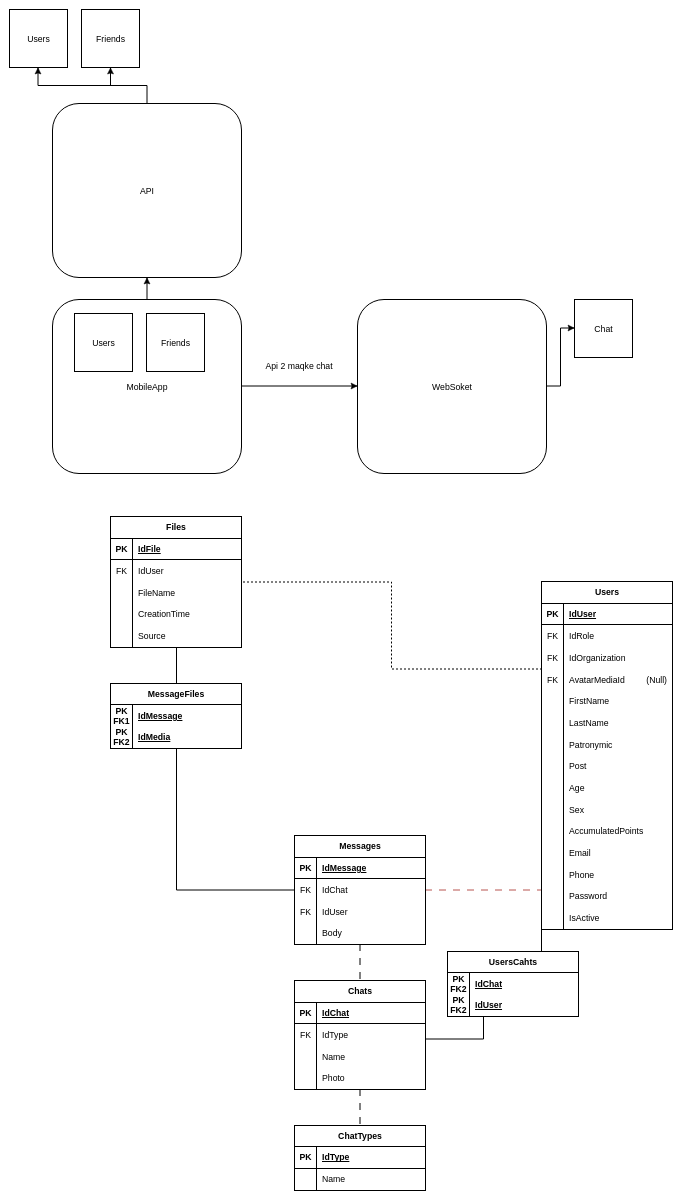
<!DOCTYPE html>
<html lang="en">
<head>
<meta charset="utf-8">
<title>Chat service architecture and data model</title>
<style>
:root { --ink: #000; --paper: #fff; --optional: #b85450; }
* { box-sizing: border-box; margin: 0; }
html, body { width: 681px; height: 1200px; overflow: hidden; background: var(--paper); }
body { position: relative; color: var(--ink); font: 8.7px/10px "Liberation Sans", Arial, sans-serif; }
.connectors { position: absolute; left: 0; top: 0; fill: none; stroke: var(--ink); }
.connectors .dotted { stroke-dasharray: 2 2; }
.connectors .dashed { stroke-dasharray: 7 7; }
.connectors .optional { stroke: var(--optional); }
.node, .entity, .edge-label { position: absolute; left: var(--x); top: var(--y); }
.node { display: flex; align-items: center; justify-content: center; border: 1px solid var(--ink); background: var(--paper); }
.service { width: 190px; height: 175px; border-radius: 27px; }
.module { width: 59px; height: 59px; }
.edge-label { width: 80px; text-align: center; white-space: nowrap; }
.entity { width: 132px; height: var(--h); display: grid; grid-auto-rows: minmax(0, 1fr); border: 1px solid var(--ink); background: var(--paper); }
.entity h2 { display: flex; align-items: center; justify-content: center; font-size: inherit; line-height: inherit; border-bottom: 1px solid var(--ink); }
.field { display: grid; grid-template-columns: 22px 1fr auto; align-items: center; }
.field .key { align-self: stretch; display: flex; align-items: center; justify-content: center; text-align: center; border-right: 1px solid var(--ink); }
.field .name { padding-left: 5px; white-space: nowrap; }
.field .note { padding-right: 5px; }
.primary { font-weight: bold; }
.primary .name { text-decoration: underline; }
.primary.last { border-bottom: 1px solid var(--ink); }
</style>
</head>
<body>
<svg class="connectors" width="681" height="1200" viewBox="0 0 681 1200" aria-hidden="true">
  <defs>
    <marker id="arrow" markerUnits="userSpaceOnUse" markerWidth="8" markerHeight="8" refX="7" refY="4" orient="auto">
      <path d="M7 4L1 1L2 4L1 7Z" fill="#000" stroke="#000" stroke-width="0.5"/>
    </marker>
  </defs>
  <g marker-end="url(#arrow)">
    <path d="M147 103V85.5H38V68"/>
    <path d="M110.5 85V68"/>
    <path d="M147 299V278"/>
    <path d="M241 386H357"/>
    <path d="M546 386H560.5V328H574"/>
  </g>
  <path d="M176.5 647V684"/>
  <path d="M176.5 748V890H295"/>
  <path d="M541.5 929V952"/>
  <path d="M483.5 1016V1039H425"/>
  <path class="dotted" d="M243 582H391.5V669H541"/>
  <path class="dashed optional" d="M425 890H541"/>
  <path class="dashed" d="M360 944V981"/>
  <path class="dashed" d="M360 1089V1126"/>
</svg>

<section aria-label="Architecture">
  <div class="node module" style="--x:9px;--y:9px">Users</div>
  <div class="node module" style="--x:81px;--y:9px">Friends</div>
  <div class="node service" style="--x:52px;--y:103px">API</div>
  <div class="node service" style="--x:52px;--y:299px">MobileApp</div>
  <div class="node module" style="--x:74px;--y:313px">Users</div>
  <div class="node module" style="--x:146px;--y:313px">Friends</div>
  <p class="edge-label" style="--x:259px;--y:361px">Api 2 maqke chat</p>
  <div class="node service" style="--x:357px;--y:299px">WebSoket</div>
  <div class="node module" style="--x:574px;--y:299px">Chat</div>
</section>

<section aria-label="Data model">
  <article class="entity" style="--x:110px;--y:516px;--h:132px">
    <h2>Files</h2>
    <div class="field primary last"><span class="key">PK</span><span class="name">IdFile</span></div>
    <div class="field"><span class="key">FK</span><span class="name">IdUser</span></div>
    <div class="field"><span class="key"></span><span class="name">FileName</span></div>
    <div class="field"><span class="key"></span><span class="name">CreationTime</span></div>
    <div class="field"><span class="key"></span><span class="name">Source</span></div>
  </article>

  <article class="entity" style="--x:110px;--y:683px;--h:66px">
    <h2>MessageFiles</h2>
    <div class="field primary"><span class="key">PK<br>FK1</span><span class="name">IdMessage</span></div>
    <div class="field primary"><span class="key">PK<br>FK2</span><span class="name">IdMedia</span></div>
  </article>

  <article class="entity" style="--x:541px;--y:581px;--h:349px">
    <h2>Users</h2>
    <div class="field primary last"><span class="key">PK</span><span class="name">IdUser</span></div>
    <div class="field"><span class="key">FK</span><span class="name">IdRole</span></div>
    <div class="field"><span class="key">FK</span><span class="name">IdOrganization</span></div>
    <div class="field"><span class="key">FK</span><span class="name">AvatarMediaId</span><span class="note">(Null)</span></div>
    <div class="field"><span class="key"></span><span class="name">FirstName</span></div>
    <div class="field"><span class="key"></span><span class="name">LastName</span></div>
    <div class="field"><span class="key"></span><span class="name">Patronymic</span></div>
    <div class="field"><span class="key"></span><span class="name">Post</span></div>
    <div class="field"><span class="key"></span><span class="name">Age</span></div>
    <div class="field"><span class="key"></span><span class="name">Sex</span></div>
    <div class="field"><span class="key"></span><span class="name">AccumulatedPoints</span></div>
    <div class="field"><span class="key"></span><span class="name">Email</span></div>
    <div class="field"><span class="key"></span><span class="name">Phone</span></div>
    <div class="field"><span class="key"></span><span class="name">Password</span></div>
    <div class="field"><span class="key"></span><span class="name">IsActive</span></div>
  </article>

  <article class="entity" style="--x:294px;--y:835px;--h:110px">
    <h2>Messages</h2>
    <div class="field primary last"><span class="key">PK</span><span class="name">IdMessage</span></div>
    <div class="field"><span class="key">FK</span><span class="name">IdChat</span></div>
    <div class="field"><span class="key">FK</span><span class="name">IdUser</span></div>
    <div class="field"><span class="key"></span><span class="name">Body</span></div>
  </article>

  <article class="entity" style="--x:447px;--y:951px;--h:66px">
    <h2>UsersCahts</h2>
    <div class="field primary"><span class="key">PK<br>FK2</span><span class="name">IdChat</span></div>
    <div class="field primary"><span class="key">PK<br>FK2</span><span class="name">IdUser</span></div>
  </article>

  <article class="entity" style="--x:294px;--y:980px;--h:110px">
    <h2>Chats</h2>
    <div class="field primary last"><span class="key">PK</span><span class="name">IdChat</span></div>
    <div class="field"><span class="key">FK</span><span class="name">IdType</span></div>
    <div class="field"><span class="key"></span><span class="name">Name</span></div>
    <div class="field"><span class="key"></span><span class="name">Photo</span></div>
  </article>

  <article class="entity" style="--x:294px;--y:1125px;--h:66px">
    <h2>ChatTypes</h2>
    <div class="field primary last"><span class="key">PK</span><span class="name">IdType</span></div>
    <div class="field"><span class="key"></span><span class="name">Name</span></div>
  </article>
</section>
</body>
</html>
********************
__Exercise__. Output the records above verbatim. Pictures stay out.

__Answer to this problem__.
<!DOCTYPE html>
<html lang="en">
<head>
<meta charset="utf-8">
<title>Chat service architecture and data model</title>
<style>
:root { --ink: #000; --paper: #fff; --optional: #b85450; }
* { box-sizing: border-box; margin: 0; }
html, body { width: 681px; height: 1200px; overflow: hidden; background: var(--paper); }
body { position: relative; color: var(--ink); font: 8.7px/10px "Liberation Sans", Arial, sans-serif; }
.connectors { position: absolute; left: 0; top: 0; fill: none; stroke: var(--ink); }
.connectors .dotted { stroke-dasharray: 2 2; }
.connectors .dashed { stroke-dasharray: 7 7; }
.connectors .optional { stroke: var(--optional); }
.node, .entity, .edge-label { position: absolute; left: var(--x); top: var(--y); }
.node { display: flex; align-items: center; justify-content: center; border: 1px solid var(--ink); background: var(--paper); }
.service { width: 190px; height: 175px; border-radius: 27px; }
.module { width: 59px; height: 59px; }
.edge-label { width: 80px; text-align: center; white-space: nowrap; }
.entity { width: 132px; height: var(--h); display: grid; grid-auto-rows: minmax(0, 1fr); border: 1px solid var(--ink); background: var(--paper); }
.entity h2 { display: flex; align-items: center; justify-content: center; font-size: inherit; line-height: inherit; border-bottom: 1px solid var(--ink); }
.field { display: grid; grid-template-columns: 22px 1fr auto; align-items: center; }
.field .key { align-self: stretch; display: flex; align-items: center; justify-content: center; text-align: center; border-right: 1px solid var(--ink); }
.field .name { padding-left: 5px; white-space: nowrap; }
.field .note { padding-right: 5px; }
.primary { font-weight: bold; }
.primary .name { text-decoration: underline; }
.primary.last { border-bottom: 1px solid var(--ink); }
</style>
</head>
<body>
<svg class="connectors" width="681" height="1200" viewBox="0 0 681 1200" aria-hidden="true">
  <defs>
    <marker id="arrow" markerUnits="userSpaceOnUse" markerWidth="8" markerHeight="8" refX="7" refY="4" orient="auto">
      <path d="M7 4L1 1L2 4L1 7Z" fill="#000" stroke="#000" stroke-width="0.5"/>
    </marker>
  </defs>
  <g marker-end="url(#arrow)">
    <path d="M147 103V85.5H38V68"/>
    <path d="M110.5 85V68"/>
    <path d="M147 299V278"/>
    <path d="M241 386H357"/>
    <path d="M546 386H560.5V328H574"/>
  </g>
  <path d="M176.5 647V684"/>
  <path d="M176.5 748V890H295"/>
  <path d="M541.5 929V952"/>
  <path d="M483.5 1016V1039H425"/>
  <path class="dotted" d="M243 582H391.5V669H541"/>
  <path class="dashed optional" d="M425 890H541"/>
  <path class="dashed" d="M360 944V981"/>
  <path class="dashed" d="M360 1089V1126"/>
</svg>

<section aria-label="Architecture">
  <div class="node module" style="--x:9px;--y:9px">Users</div>
  <div class="node module" style="--x:81px;--y:9px">Friends</div>
  <div class="node service" style="--x:52px;--y:103px">API</div>
  <div class="node service" style="--x:52px;--y:299px">MobileApp</div>
  <div class="node module" style="--x:74px;--y:313px">Users</div>
  <div class="node module" style="--x:146px;--y:313px">Friends</div>
  <p class="edge-label" style="--x:259px;--y:361px">Api 2 maqke chat</p>
  <div class="node service" style="--x:357px;--y:299px">WebSoket</div>
  <div class="node module" style="--x:574px;--y:299px">Chat</div>
</section>

<section aria-label="Data model">
  <article class="entity" style="--x:110px;--y:516px;--h:132px">
    <h2>Files</h2>
    <div class="field primary last"><span class="key">PK</span><span class="name">IdFile</span></div>
    <div class="field"><span class="key">FK</span><span class="name">IdUser</span></div>
    <div class="field"><span class="key"></span><span class="name">FileName</span></div>
    <div class="field"><span class="key"></span><span class="name">CreationTime</span></div>
    <div class="field"><span class="key"></span><span class="name">Source</span></div>
  </article>

  <article class="entity" style="--x:110px;--y:683px;--h:66px">
    <h2>MessageFiles</h2>
    <div class="field primary"><span class="key">PK<br>FK1</span><span class="name">IdMessage</span></div>
    <div class="field primary"><span class="key">PK<br>FK2</span><span class="name">IdMedia</span></div>
  </article>

  <article class="entity" style="--x:541px;--y:581px;--h:349px">
    <h2>Users</h2>
    <div class="field primary last"><span class="key">PK</span><span class="name">IdUser</span></div>
    <div class="field"><span class="key">FK</span><span class="name">IdRole</span></div>
    <div class="field"><span class="key">FK</span><span class="name">IdOrganization</span></div>
    <div class="field"><span class="key">FK</span><span class="name">AvatarMediaId</span><span class="note">(Null)</span></div>
    <div class="field"><span class="key"></span><span class="name">FirstName</span></div>
    <div class="field"><span class="key"></span><span class="name">LastName</span></div>
    <div class="field"><span class="key"></span><span class="name">Patronymic</span></div>
    <div class="field"><span class="key"></span><span class="name">Post</span></div>
    <div class="field"><span class="key"></span><span class="name">Age</span></div>
    <div class="field"><span class="key"></span><span class="name">Sex</span></div>
    <div class="field"><span class="key"></span><span class="name">AccumulatedPoints</span></div>
    <div class="field"><span class="key"></span><span class="name">Email</span></div>
    <div class="field"><span class="key"></span><span class="name">Phone</span></div>
    <div class="field"><span class="key"></span><span class="name">Password</span></div>
    <div class="field"><span class="key"></span><span class="name">IsActive</span></div>
  </article>

  <article class="entity" style="--x:294px;--y:835px;--h:110px">
    <h2>Messages</h2>
    <div class="field primary last"><span class="key">PK</span><span class="name">IdMessage</span></div>
    <div class="field"><span class="key">FK</span><span class="name">IdChat</span></div>
    <div class="field"><span class="key">FK</span><span class="name">IdUser</span></div>
    <div class="field"><span class="key"></span><span class="name">Body</span></div>
  </article>

  <article class="entity" style="--x:447px;--y:951px;--h:66px">
    <h2>UsersCahts</h2>
    <div class="field primary"><span class="key">PK<br>FK2</span><span class="name">IdChat</span></div>
    <div class="field primary"><span class="key">PK<br>FK2</span><span class="name">IdUser</span></div>
  </article>

  <article class="entity" style="--x:294px;--y:980px;--h:110px">
    <h2>Chats</h2>
    <div class="field primary last"><span class="key">PK</span><span class="name">IdChat</span></div>
    <div class="field"><span class="key">FK</span><span class="name">IdType</span></div>
    <div class="field"><span class="key"></span><span class="name">Name</span></div>
    <div class="field"><span class="key"></span><span class="name">Photo</span></div>
  </article>

  <article class="entity" style="--x:294px;--y:1125px;--h:66px">
    <h2>ChatTypes</h2>
    <div class="field primary last"><span class="key">PK</span><span class="name">IdType</span></div>
    <div class="field"><span class="key"></span><span class="name">Name</span></div>
  </article>
</section>
</body>
</html>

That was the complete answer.